DATA SECTION:

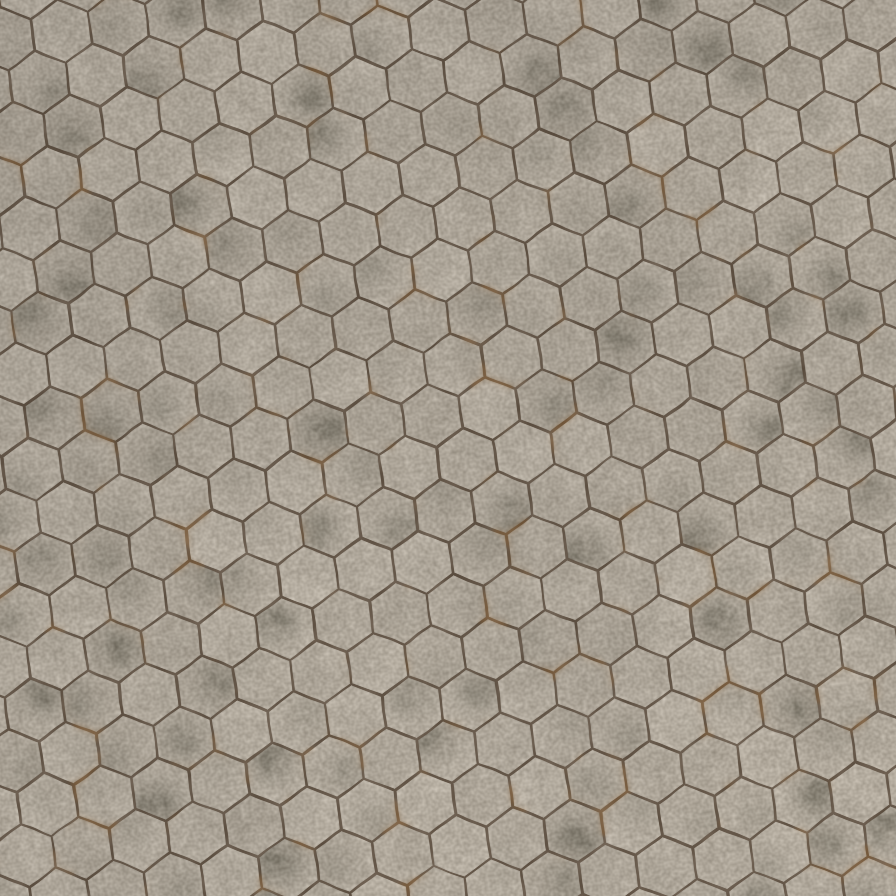
This texture is drawn by a Shadertoy shader. Its source:

```glsl
// Weathered hexagonal concrete pavers in a slightly tilted, flattened lattice.
// Each paver gets its own tone and soft stain from a hash of its cell index;
// gradient noise adds mottling, grit, uneven joints and rust along the joints.

const float PITCH = 0.0643;             // paver spacing, in canvas widths
const float TILT = 0.1318;              // slope of the rows, in radians
const float FLATTEN = 0.958;            // height of the lattice against its width
const vec2 ANCHOR = vec2(0.521, 0.487); // centre of one paver
const vec2 LATTICE = vec2(1.0, 1.7320508);

const vec3 STONE = vec3(0.668, 0.637, 0.588);
const vec3 STAIN = vec3(0.490, 0.468, 0.420);
const vec3 JOINT = vec3(0.375, 0.320, 0.265);
const vec3 RUST  = vec3(0.520, 0.385, 0.240);

// Two random values in 0..1 for an integer cell
vec2 hash2(vec2 cell) {
    uvec2 q = uvec2(ivec2(cell) + 32768);
    uint h = q.x * 1597334677u ^ q.y * 3812015801u;
    h = (h ^ (h >> 15)) * 2246822519u;
    h ^= h >> 13;
    uint k = h * 3266489917u;
    k ^= k >> 16;
    return vec2(h & 65535u, k & 65535u) / 65535.0;
}

float cornerSlope(vec2 cell, vec2 offset) {
    float angle = 6.2831853 * hash2(cell).x;
    return dot(vec2(cos(angle), sin(angle)), offset);
}

// Gradient noise, roughly -0.6..0.6
float noise(vec2 p) {
    vec2 i = floor(p), f = fract(p);
    vec2 w = f * f * f * (f * (f * 6.0 - 15.0) + 10.0);
    vec2 e = vec2(1.0, 0.0);
    float low = mix(cornerSlope(i, f), cornerSlope(i + e, f - e), w.x);
    float high = mix(cornerSlope(i + e.yx, f - e.yx), cornerSlope(i + 1.0, f - 1.0), w.x);
    return mix(low, high, w.y);
}

float fbm(vec2 p) {
    return noise(p) + 0.5 * noise(p * 2.03 + 17.3) + 0.25 * noise(p * 4.11 + 41.7);
}

// Offset from the centre of the nearest hexagon
vec2 hexOffset(vec2 p) {
    vec2 a = p - LATTICE * floor(p / LATTICE + 0.5);
    vec2 b = p - LATTICE * (floor(p / LATTICE) + 0.5);
    return dot(a, a) < dot(b, b) ? a : b;
}

// Distance inward from the hexagon's border
float hexEdge(vec2 g) {
    g = abs(g);
    return 0.5 - max(g.x, dot(g, 0.5 * LATTICE));
}

// Canvas position to lattice units
vec2 toLattice(vec2 uv) {
    float c = cos(TILT), s = sin(TILT);
    vec2 d = uv - ANCHOR;
    return vec2(c * d.x + s * d.y, (c * d.y - s * d.x) / FLATTEN) / PITCH;
}

// Surface of one paver: own tone, off-centre stain, mottling and grit
vec3 paver(vec2 p, vec2 g, vec2 cell) {
    vec2 tone = hash2(cell), place = hash2(cell + 311.0);
    vec2 d = g - 0.7 * (place - 0.5);
    float cloud = fbm(g * 2.4 + tone * 90.0);
    float strength = 0.10 + 0.85 * pow(tone.y, 3.5);
    float stain = strength * exp(-6.0 * dot(d, d)) * (1.0 + 0.9 * cloud);
    vec3 color = STONE + 0.035 * (tone.x - 0.5) + 0.045 * cloud;
    color = mix(color, STAIN, clamp(stain, 0.0, 1.0));
    float grit = noise(p * 16.0) + 0.6 * noise(p * 8.3 + 5.0);
    return color + 0.085 * grit + 0.015;
}

void mainImage(out vec4 fragColor, in vec2 fragCoord) {
    vec2 uv = fragCoord / iResolution.xy;
    float pixel = 1.0 / (iResolution.y * PITCH);
    vec2 p = toLattice(uv);

    // Slightly uneven outlines
    vec2 wobble = 0.018 * vec2(noise(p * 2.7), noise(p * 2.7 + 63.0));
    vec2 g = hexOffset(p + wobble);
    vec2 cell = round((p + wobble - g) / (0.5 * LATTICE));
    float edge = hexEdge(g);

    vec3 color = paver(p, g, cell);

    // Worn pale rim, then a faint dirty halo next to the joint
    float rim = smoothstep(0.02, 0.045, edge) * (1.0 - smoothstep(0.045, 0.09, edge));
    color += 0.022 * rim;
    color *= 1.0 - 0.10 * exp(-edge * 40.0);

    // Rust patches bleeding from the joints
    float rust = smoothstep(0.12, 0.55, fbm(p * 0.9 + 29.0));
    color = mix(color, RUST, 0.5 * rust * exp(-edge * 22.0));

    // Joints of varying width and depth
    float halfWidth = 0.023 + 0.012 * noise(p * 1.3 + 80.0);
    float joint = 1.0 - smoothstep(halfWidth - 0.6 * pixel, halfWidth + 0.6 * pixel, edge);
    vec3 jointColor = mix(JOINT, RUST, 0.65 * rust) + 0.09 * noise(p * 3.1 + 12.0);
    color = mix(color, jointColor, 0.92 * joint);

    // Broad weathering, a little lighter toward the lower right
    float light = 1.0 + 0.03 * (uv.x - uv.y) + 0.03 * fbm(p * 0.22);
    fragColor = vec4(clamp(color * light, 0.0, 1.0), 1.0);
}
```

TASK BRIEF:
Reproduce the material word for word, pictures excluded.

TASK RESULT:
This texture is drawn by a Shadertoy shader. Its source:

```glsl
// Weathered hexagonal concrete pavers in a slightly tilted, flattened lattice.
// Each paver gets its own tone and soft stain from a hash of its cell index;
// gradient noise adds mottling, grit, uneven joints and rust along the joints.

const float PITCH = 0.0643;             // paver spacing, in canvas widths
const float TILT = 0.1318;              // slope of the rows, in radians
const float FLATTEN = 0.958;            // height of the lattice against its width
const vec2 ANCHOR = vec2(0.521, 0.487); // centre of one paver
const vec2 LATTICE = vec2(1.0, 1.7320508);

const vec3 STONE = vec3(0.668, 0.637, 0.588);
const vec3 STAIN = vec3(0.490, 0.468, 0.420);
const vec3 JOINT = vec3(0.375, 0.320, 0.265);
const vec3 RUST  = vec3(0.520, 0.385, 0.240);

// Two random values in 0..1 for an integer cell
vec2 hash2(vec2 cell) {
    uvec2 q = uvec2(ivec2(cell) + 32768);
    uint h = q.x * 1597334677u ^ q.y * 3812015801u;
    h = (h ^ (h >> 15)) * 2246822519u;
    h ^= h >> 13;
    uint k = h * 3266489917u;
    k ^= k >> 16;
    return vec2(h & 65535u, k & 65535u) / 65535.0;
}

float cornerSlope(vec2 cell, vec2 offset) {
    float angle = 6.2831853 * hash2(cell).x;
    return dot(vec2(cos(angle), sin(angle)), offset);
}

// Gradient noise, roughly -0.6..0.6
float noise(vec2 p) {
    vec2 i = floor(p), f = fract(p);
    vec2 w = f * f * f * (f * (f * 6.0 - 15.0) + 10.0);
    vec2 e = vec2(1.0, 0.0);
    float low = mix(cornerSlope(i, f), cornerSlope(i + e, f - e), w.x);
    float high = mix(cornerSlope(i + e.yx, f - e.yx), cornerSlope(i + 1.0, f - 1.0), w.x);
    return mix(low, high, w.y);
}

float fbm(vec2 p) {
    return noise(p) + 0.5 * noise(p * 2.03 + 17.3) + 0.25 * noise(p * 4.11 + 41.7);
}

// Offset from the centre of the nearest hexagon
vec2 hexOffset(vec2 p) {
    vec2 a = p - LATTICE * floor(p / LATTICE + 0.5);
    vec2 b = p - LATTICE * (floor(p / LATTICE) + 0.5);
    return dot(a, a) < dot(b, b) ? a : b;
}

// Distance inward from the hexagon's border
float hexEdge(vec2 g) {
    g = abs(g);
    return 0.5 - max(g.x, dot(g, 0.5 * LATTICE));
}

// Canvas position to lattice units
vec2 toLattice(vec2 uv) {
    float c = cos(TILT), s = sin(TILT);
    vec2 d = uv - ANCHOR;
    return vec2(c * d.x + s * d.y, (c * d.y - s * d.x) / FLATTEN) / PITCH;
}

// Surface of one paver: own tone, off-centre stain, mottling and grit
vec3 paver(vec2 p, vec2 g, vec2 cell) {
    vec2 tone = hash2(cell), place = hash2(cell + 311.0);
    vec2 d = g - 0.7 * (place - 0.5);
    float cloud = fbm(g * 2.4 + tone * 90.0);
    float strength = 0.10 + 0.85 * pow(tone.y, 3.5);
    float stain = strength * exp(-6.0 * dot(d, d)) * (1.0 + 0.9 * cloud);
    vec3 color = STONE + 0.035 * (tone.x - 0.5) + 0.045 * cloud;
    color = mix(color, STAIN, clamp(stain, 0.0, 1.0));
    float grit = noise(p * 16.0) + 0.6 * noise(p * 8.3 + 5.0);
    return color + 0.085 * grit + 0.015;
}

void mainImage(out vec4 fragColor, in vec2 fragCoord) {
    vec2 uv = fragCoord / iResolution.xy;
    float pixel = 1.0 / (iResolution.y * PITCH);
    vec2 p = toLattice(uv);

    // Slightly uneven outlines
    vec2 wobble = 0.018 * vec2(noise(p * 2.7), noise(p * 2.7 + 63.0));
    vec2 g = hexOffset(p + wobble);
    vec2 cell = round((p + wobble - g) / (0.5 * LATTICE));
    float edge = hexEdge(g);

    vec3 color = paver(p, g, cell);

    // Worn pale rim, then a faint dirty halo next to the joint
    float rim = smoothstep(0.02, 0.045, edge) * (1.0 - smoothstep(0.045, 0.09, edge));
    color += 0.022 * rim;
    color *= 1.0 - 0.10 * exp(-edge * 40.0);

    // Rust patches bleeding from the joints
    float rust = smoothstep(0.12, 0.55, fbm(p * 0.9 + 29.0));
    color = mix(color, RUST, 0.5 * rust * exp(-edge * 22.0));

    // Joints of varying width and depth
    float halfWidth = 0.023 + 0.012 * noise(p * 1.3 + 80.0);
    float joint = 1.0 - smoothstep(halfWidth - 0.6 * pixel, halfWidth + 0.6 * pixel, edge);
    vec3 jointColor = mix(JOINT, RUST, 0.65 * rust) + 0.09 * noise(p * 3.1 + 12.0);
    color = mix(color, jointColor, 0.92 * joint);

    // Broad weathering, a little lighter toward the lower right
    float light = 1.0 + 0.03 * (uv.x - uv.y) + 0.03 * fbm(p * 0.22);
    fragColor = vec4(clamp(color * light, 0.0, 1.0), 1.0);
}
```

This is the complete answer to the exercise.